    Realistically, a catcher in the AL who bats over .250 is good offensively. Thole probably capable of .230-.240 with enough at bats. Just don’t expect him to hit HRs or a high average. Hitting 8th or 9th, don’t look for a high OBP some NL catchers get as other team try to get him out instead of walking him in favour of going after the pitcher. But it is up to Thole to provide better offense and get on base. Not expect a free pass or try to swing for the fences. Be the singles hitter, get the sacrifice, and stay out of the DP. The basics. Fans have to learn that this is what the Jays need from their backup catcher. If he winds up hitting to the gaps and putting up RBIs, he might wind up being the starter later.
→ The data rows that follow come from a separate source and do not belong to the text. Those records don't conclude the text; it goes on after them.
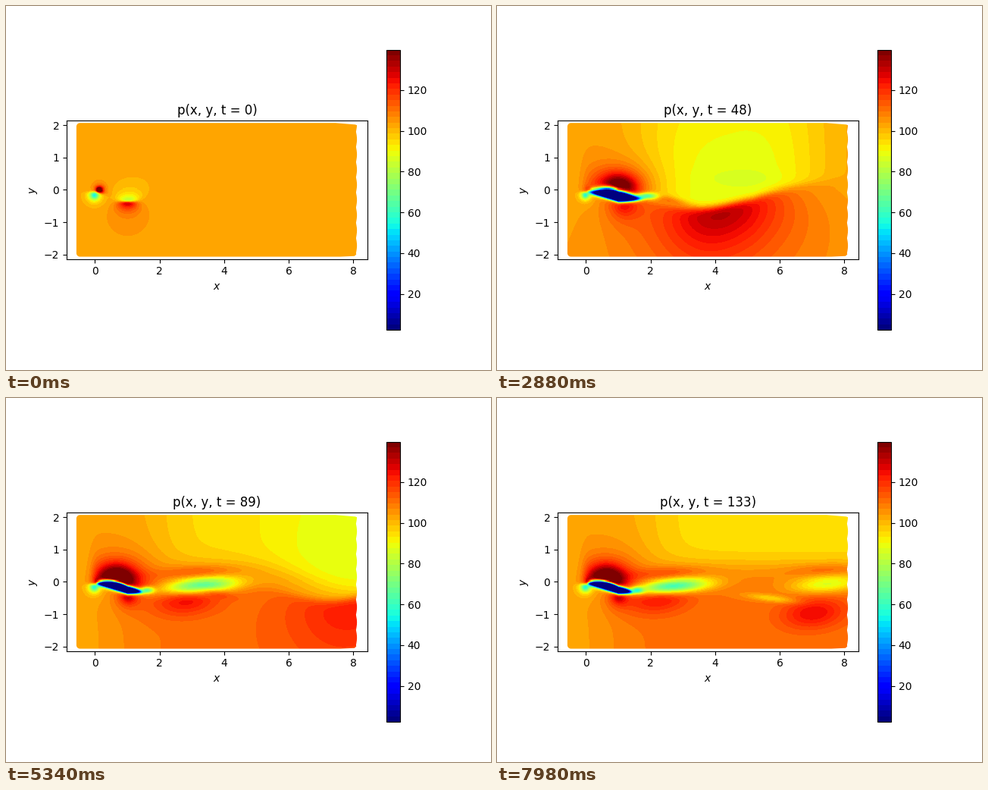
Recreate the animation shown at these times as a matplotlib script. Size 640 by 480 pixels, loop 8000 ms.

```python
from math import cos, exp, pi, tanh

import numpy as np
import matplotlib.pyplot as plt
from matplotlib.animation import FuncAnimation
from matplotlib.cm import ScalarMappable
from matplotlib.colors import Normalize
from matplotlib.path import Path

STEPS = 134
HOLD = 3              # 20 ms ticks per time step
P0 = 103.0            # undisturbed pressure
PERIOD = 52           # steps between shed vortices
FIRST = 60            # first vortex leaves the wing
LEFT, RIGHT, TOP = -0.6, 8.15, 2.09

xs = np.linspace(LEFT, RIGHT, 372, dtype=np.float32)
ys = np.linspace(-TOP, TOP, 178, dtype=np.float32)
X, Y = np.meshgrid(xs, ys)


def sig(v):
    return 0.5 + 0.5 * np.tanh(0.5 * v)


def step(t, mid, width):
    """Smooth switch from 0 to 1 around mid."""
    return 0.5 + 0.5 * tanh(0.5 * (t - mid) / width)


def gauss(x, y, sx, sy, amp, slope=0.0):
    dx = X - x
    return amp * np.exp(-(dx / sx) ** 2 - ((Y - y - slope * dx) / sy) ** 2)


def bump(x, y, bx, by, amp):
    """Round peak with a soft tail."""
    return amp / (1 + ((X - x) / bx) ** 2 + ((Y - y) / by) ** 2) ** 2


def lobe(d, x, amp, width, spread, reach, power):
    """Half of a pressure dipole sitting on the shear line."""
    u = np.abs(X - x) / (width + spread * d)
    return amp * np.exp(-u ** power) / (1 + (d / reach) ** 2)


def starting_vortex(t, fade):
    """Suction above and compression below a shear line that drifts away."""
    grown = 1 - exp(-t / 15)
    wide = grown ** 2
    xc = 1 + 0.05 * t + 0.00033 * t ** 2
    u = X - xc
    trough = (0.28 + 0.22 * wide) * np.exp(-((u + 0.8 * grown ** 3) / 1.7) ** 2)
    d = Y + 0.1 + trough - 0.16 * np.clip(u - 1, 0, 2.5)
    over = sig(d / (0.02 + 0.05 * grown))
    xu = xc + 0.3 * grown
    suction = lobe(np.maximum(d, 0), xu, -14.5 * (2 - grown), 0.25 + 2.7 * wide,
                   0.9 * (1 - grown), 0.2 + 5.5 * grown ** 3, 2 + grown)
    push = lobe(np.maximum(-d, 0), xc, 31, 0.25 + 1.7 * wide, 0.65,
                0.2 + 1.5 * wide, 2)
    suction = suction * sig((X - 0.4) / 0.35)
    suction += gauss(xu + 0.4, 0.35, 1.0, 0.25, -3 * wide)
    return fade * (over * suction + (1 - over) * push), u


def shed_vortex(age):
    """Low-pressure core carried downstream, with its high-pressure sides."""
    x = 1.3 + 0.055 * age + 0.0004 * age ** 2
    y = -0.08 - 0.17 * exp(-age / 25)
    born = 1 - exp(-age / 8)
    p = gauss(x, y, 1.1, 0.13 + 0.15 * (1 - exp(-age / 25)),
              -90 * born * exp(-age / 52), 0.07)
    p += gauss(x - 0.4, y - 0.12 - 0.0105 * age, 1.0, 0.5, 16 * born, 0.08)
    p += gauss(x, y + 0.42, 1.1, 0.2, 8 * born, 0.03)
    p += gauss(x - 1.7, -0.38 - 0.002 * age, 0.8, 0.11, -14 * step(age, 40, 5), -0.12)
    return p


def pressure(t):
    grow = min(t / 36, 1)                 # spin-up of the flow at the wing
    late = min(max((t - 30) / 30, 0), 1)
    swell = 0.5 + 0.5 * cos(2 * pi * (max(t, 32) - 58) / PERIOD)
    fade = step(-t, -88, 9)
    settled = step(t, 72, 6)

    p, u = starting_vortex(t, fade)
    p += P0

    # lasting difference between the two sides of the wake
    side = np.tanh((Y - 0.4 + 0.8 * sig((u + 1.5) / 0.6)) / 0.45)
    p -= settled * side * np.where(side > 0, 9 * sig((X - 2.1) / 0.5),
                                   7 * sig((X - 0.8) / 0.4))
    p += gauss(1.4 + 0.025 * t, -0.33, 0.6, 0.13, 14 * fade * step(t, 30, 4), -0.22)

    # high pressure above and below the wing, suction at the nose
    wing = -0.07 - 0.3 * np.clip(X, 0, 1) + 0.15 * np.clip(X - 1, 0, 1) ** 2
    up = sig((Y - wing) / 0.025)
    p += up * sig((X + 0.12) / 0.08) * bump(
        0.15 + 0.45 * grow + 0.6 * swell, -0.03 + 0.07 * grow,
        0.14 + 0.65 * grow + 0.1 * swell, 0.14 + 0.46 * grow,
        (40 + 42 * grow) * exp(-t / 400) - 30 * swell)
    p += up * bump(0.08, -0.03, 0.1, 0.1, 35)
    under = 0.35 + 0.4 * swell
    p += (1 - up) * bump(1 + 0.25 * swell, -0.42, under, under,
                         late * (26 + 12 * swell))
    nose = 0.2 - 0.05 * swell
    p += (1 - up) * bump(-0.03, -0.17, nose, nose, -50)

    for born in range(FIRST, STEPS, PERIOD):
        if t > born:
            p += shed_vortex(t - born)

    # the attached bubble and its tail
    end = 0.9 + 0.55 * grow + 0.5 * swell
    p += gauss(end + 0.1, -0.28 + 0.12 * swell, 0.2 + 0.2 * swell, 0.1, -45 * grow)
    arch = np.sin(pi * np.clip(X / end, 0, 1)).clip(0) ** (0.8 + 0.8 * swell)
    top = wing + (0.03 + 0.2 * grow + 0.12 * swell) * arch
    core = (sig((Y - wing) / 0.03) * sig((top - Y) / (0.03 + 0.02 * swell))
            * sig((end - X) / 0.06) * sig((X - 0.03) / 0.02))
    core = np.minimum(1.5 * core, 1) * min(t / 8, 1)
    return p * (1 - core) - 8 * core


def outline():
    """Rounded sheet with a slightly scalloped right side."""
    r, left, top, right = 0.11, -0.575, 2.07, 8.115
    arc = np.linspace(0, pi / 2, 8)
    cx, cy = left + r - r * np.sin(arc), top - r + r * np.cos(arc)
    side_y = np.linspace(2.0, -2.0, 160)
    side_x = right - 0.03 * (1 - np.abs(np.sin(pi * (side_y - 1.8) / 0.47)))
    pts = [*zip(cx[::-1], cy[::-1]), (7.45, top), (8.06, top - 0.05),
           *zip(side_x, side_y), (8.04, -top + 0.02), (7.6, -top), *zip(cx, -cy)]
    return Path(pts + [pts[0]])


cmap = plt.get_cmap("jet", 50)
norm = Normalize(2.37, 139.77)
shots = [cmap(norm(pressure(t)), bytes=True) for t in range(STEPS)]

fig, ax = plt.subplots(figsize=(6.4, 4.8), dpi=100)
sheet = ax.imshow(shots[0], extent=(LEFT, RIGHT, -TOP, TOP), origin="lower",
                  interpolation="nearest")
sheet.set_clip_path(outline(), transform=ax.transData)
ax.set_xlim(-0.878, 8.436)
ax.set_ylim(-2.144, 2.144)
ax.set_xticks(range(0, 9, 2))
ax.set_yticks(range(-2, 3))
ax.set_xlabel("$x$")
ax.set_ylabel("$y$")
title = ax.set_title("p(x, y, t = 0)")
fig.colorbar(ScalarMappable(norm, cmap), ax=ax)


def update(i):
    t = min(i // HOLD, STEPS - 1)
    sheet.set_data(shots[t])
    title.set_text(f"p(x, y, t = {t})")
    return sheet, title


anim = FuncAnimation(fig, update, frames=STEPS * HOLD - 2, interval=20,
                     repeat=True, repeat_delay=0, blit=False)
plt.show()
```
    What the Jays need from Thole is defense. Primarily with Dickie of course to start. But also both frame and call pitches with a mid game pitching change or starts with the other pitchers. Be the guy the pitchers rely on as they get used to the new guy Navarro. Have them feel he is their catcher not just Dickie’s. Take control. If the Jays pitching makes a big improvement this year watch for Thole to not only be part of the reason, but his defensive numbers jump as the season progresses. The Dickie factor will continue to affect his stats, but his non-Dickie starts are hopefully going to improve.

    I hate the idea of keeping expectations low on a player. But also hate the idea of just having an average guy. But without the WCB, JPA or Blanco distractions, time in Buffalo, the change to the AL, and facing a whole lot of new pitchers, I look to see a whole lot more from Thole. Being a catcher for Dickie and a backup, being average actually wouldn’t be bad. But if the confidence is there in himself, the pitchers, Gibbons, and the fans, I think Thole is might surprise a lot of people. Both offensively and defensively. Not an all star, but a key part of the team and their success.

    Despite what many think, I expect a big improvement in Jays pitching this year. Thole will be a part of it. Part of the team and not just Dickie’s catcher. Better both offensively and defensively. Someone to be relied on.

    Apologies for the long post.

  • JaysHopeful

    When Thole caught, I enjoyed watching the games. When Johnson, Redmond, Happ, and Rogers threw to Thole, they had success. Thole is a young and effective glove-guy. HE CAN FRAME A KNUCKLEBALL. Give him more at-bats, and see what he can do. I really don’t understand the anti-Thole sentiments.